Traffic police buy 36 new breathalysers to keep tabs on drunk driversThe new machines will be helpful in checking drunk driving which is a major cause of road accidents, traffic police say.
The Metropolitan Traffic Police Division has recently added three dozen new breathalysers, finally giving some respite to the traffic police, who for more than seven months had to make do without proper machines to check drunk driving.
The Post had earlier reported that although the traffic police’s anti-drunk-driving campaign has been widely praised, 80 percent of the breathalysers currently in use weren’t working properly and officials were compelled to smell drivers’ mouths to check alcohol intake. After the story was published, the traffic police division allocated Rs 4.1 million to buy 36 breathalysers from China in the second week of January. It had announced that the machines would arrive by March, but the arrival date was delayed by another three months. The new machines reached the Traffic Police Office last week.
“There were some bureaucratic hurdles because of the lengthy tender process,” said Senior Superintendent of Police Basanta Pant, who heads the traffic division. “The anti-drunk-driving campaign will be more effective with the new batch of machines.”
Pant said that 10 new machines have already been sent to different units in Kirtipur, Bhaktapur and a few areas in Kathmandu, while the remaining 26 breathalysers will be used through the head office in Baggi Khana.
According to Pant, this is the first time the traffic police have invested such a significant chunk of its own money, without relying on donors, to purchase these equipment.
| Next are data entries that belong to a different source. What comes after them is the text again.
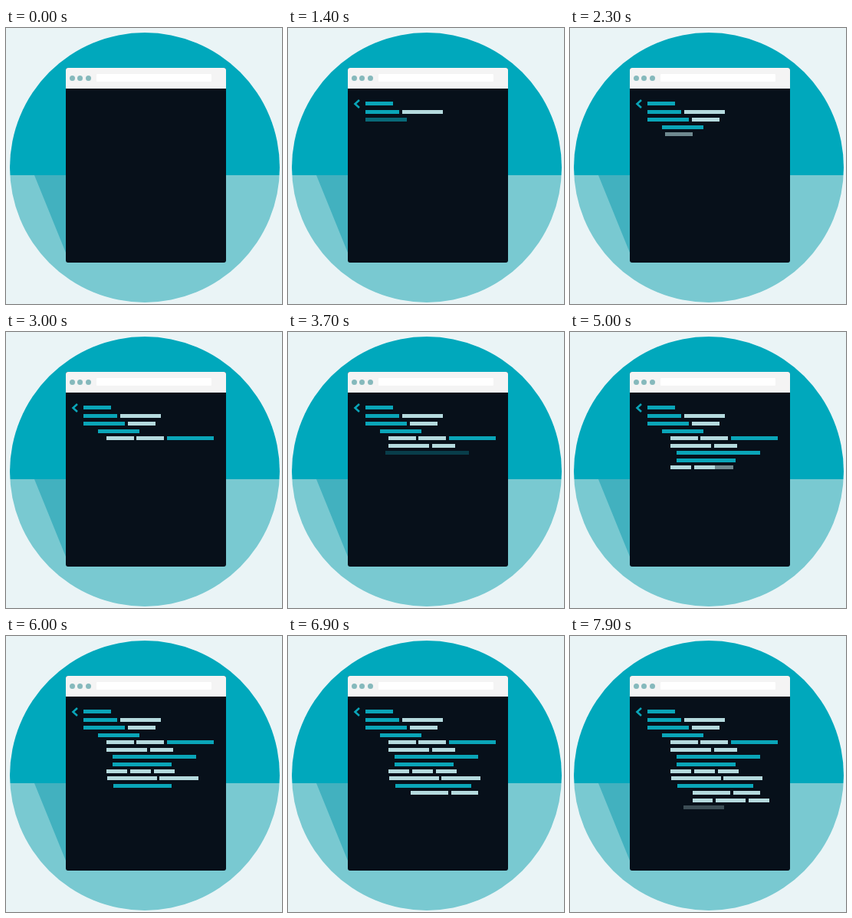
These frames come from a looping animation (360x360 px, 8000 ms). An HTML page:

```html
<!DOCTYPE html>
<html lang="en">
<head>
<meta charset="utf-8">
<title>Code window</title>
<style>
  html, body { margin: 0; width: 100%; height: 100%; overflow: hidden; background: #eaf4f6; }
  svg { display: block; width: 100vw; height: 100vh; }
</style>
</head>
<body>
<svg viewBox="0 0 360 360">
  <defs>
    <clipPath id="disc"><circle cx="181" cy="182" r="176"/></clipPath>
  </defs>
  <g clip-path="url(#disc)">
    <rect width="360" height="192" fill="#00a8bc"/>
    <rect y="192" width="360" height="168" fill="#79c9d1"/>
    <path d="M37 192H80V298Z" fill="#42b1bf"/>
  </g>
  <rect x="78" y="52" width="209" height="254" rx="3" fill="#07101a"/>
  <path d="M78 79V55a3 3 0 0 1 3-3H284a3 3 0 0 1 3 3V79Z" fill="#f4f4f4"/>
  <g fill="#86b9bc">
    <circle cx="86.5" cy="65.5" r="3.5"/>
    <circle cx="96.5" cy="65.5" r="3.5"/>
    <circle cx="107.5" cy="65.5" r="3.5"/>
  </g>
  <rect x="118" y="60" width="150" height="10" rx="1" fill="#fff"/>
  <g id="code">
    <path d="M93 94L87.5 99L93 104" fill="none" stroke="#0aa5b8" stroke-width="2.6"/>
  </g>
</svg>
<script>
const LOOP = 8000, TICK = 100, GAP = 300, FIRST_SLIDE = 5;
const TEAL = '#0aa5b8', PALE = '#b5dade';

// Each row: top, then [left, right, colour] in typing order
const rows = [
  [96, [101, 137, TEAL]],
  [107, [101, 145, TEAL], [149, 202, PALE]],
  [117, [101, 155, TEAL], [159, 195, PALE]],
  [127, [120, 174, TEAL]],
  [136, [131, 167, PALE], [170, 206, PALE], [210, 271, TEAL]],
  [146, [131, 184, PALE], [188, 218, PALE]],
  [155, [139, 248, TEAL]],
  [165, [139, 216, TEAL]],
  [174, [131, 158, PALE], [162, 189, PALE], [193, 220, PALE]],
  [183, [132, 197, PALE], [200, 251, PALE]],
  [193, [140, 216, TEAL], [216, 239, TEAL]],
  [202, [160, 209, PALE], [213, 248, PALE]],
  [212, [160, 186, PALE], [190, 229, PALE], [233, 260, PALE]],
  [221, [160, 213, PALE]]
];

// Entrance of one part, one entry per tick
const entrance = [
  { opacity: 0.3, shift: -12 },
  { opacity: 0.6, shift: -7 },
  { opacity: 1, shift: 0 }
];

const code = document.getElementById('code');
for (const [y, ...bars] of rows) {
  for (const [left, right, fill] of bars) {
    const bar = document.createElementNS('http://www.w3.org/2000/svg', 'rect');
    const attrs = { x: left, y, width: right - left, height: 5, fill };
    for (const name in attrs) bar.setAttribute(name, attrs[name]);
    code.append(bar);
  }
}
const parts = [...code.children];

function draw(time) {
  const tick = Math.floor((time % LOOP) / TICK);
  parts.forEach((part, i) => {
    const age = tick - (TICK + GAP * i) / TICK;
    const step = entrance[Math.min(age, entrance.length - 1)];
    const shift = step && i >= FIRST_SLIDE ? step.shift : 0;
    part.setAttribute('opacity', step ? step.opacity : 0);
    part.setAttribute('transform', `translate(${shift} 0)`);
  });
}

const start = performance.now();
function frame() {
  draw(performance.now() - start);
  requestAnimationFrame(frame);
}
frame();
</script>
</body>
</html>
```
Unlike the old breathalysers, the new ones can detect alcohol intake levels from a few inches of a driver’s mouth. The new machine also takes pictures and prints out the amount of alcohol intake after each test, and keeps a record of all violations, its locations as well as the details of the traffic police on duty.
The Traffic Police’s anti-drunk-driving campaign has been widely praised for helping reduce critical road injuries down to 60 percent and the number of fatalities by six percent. Since the campaign was launched in 2011, the traffic police has booked 308,633 drivers.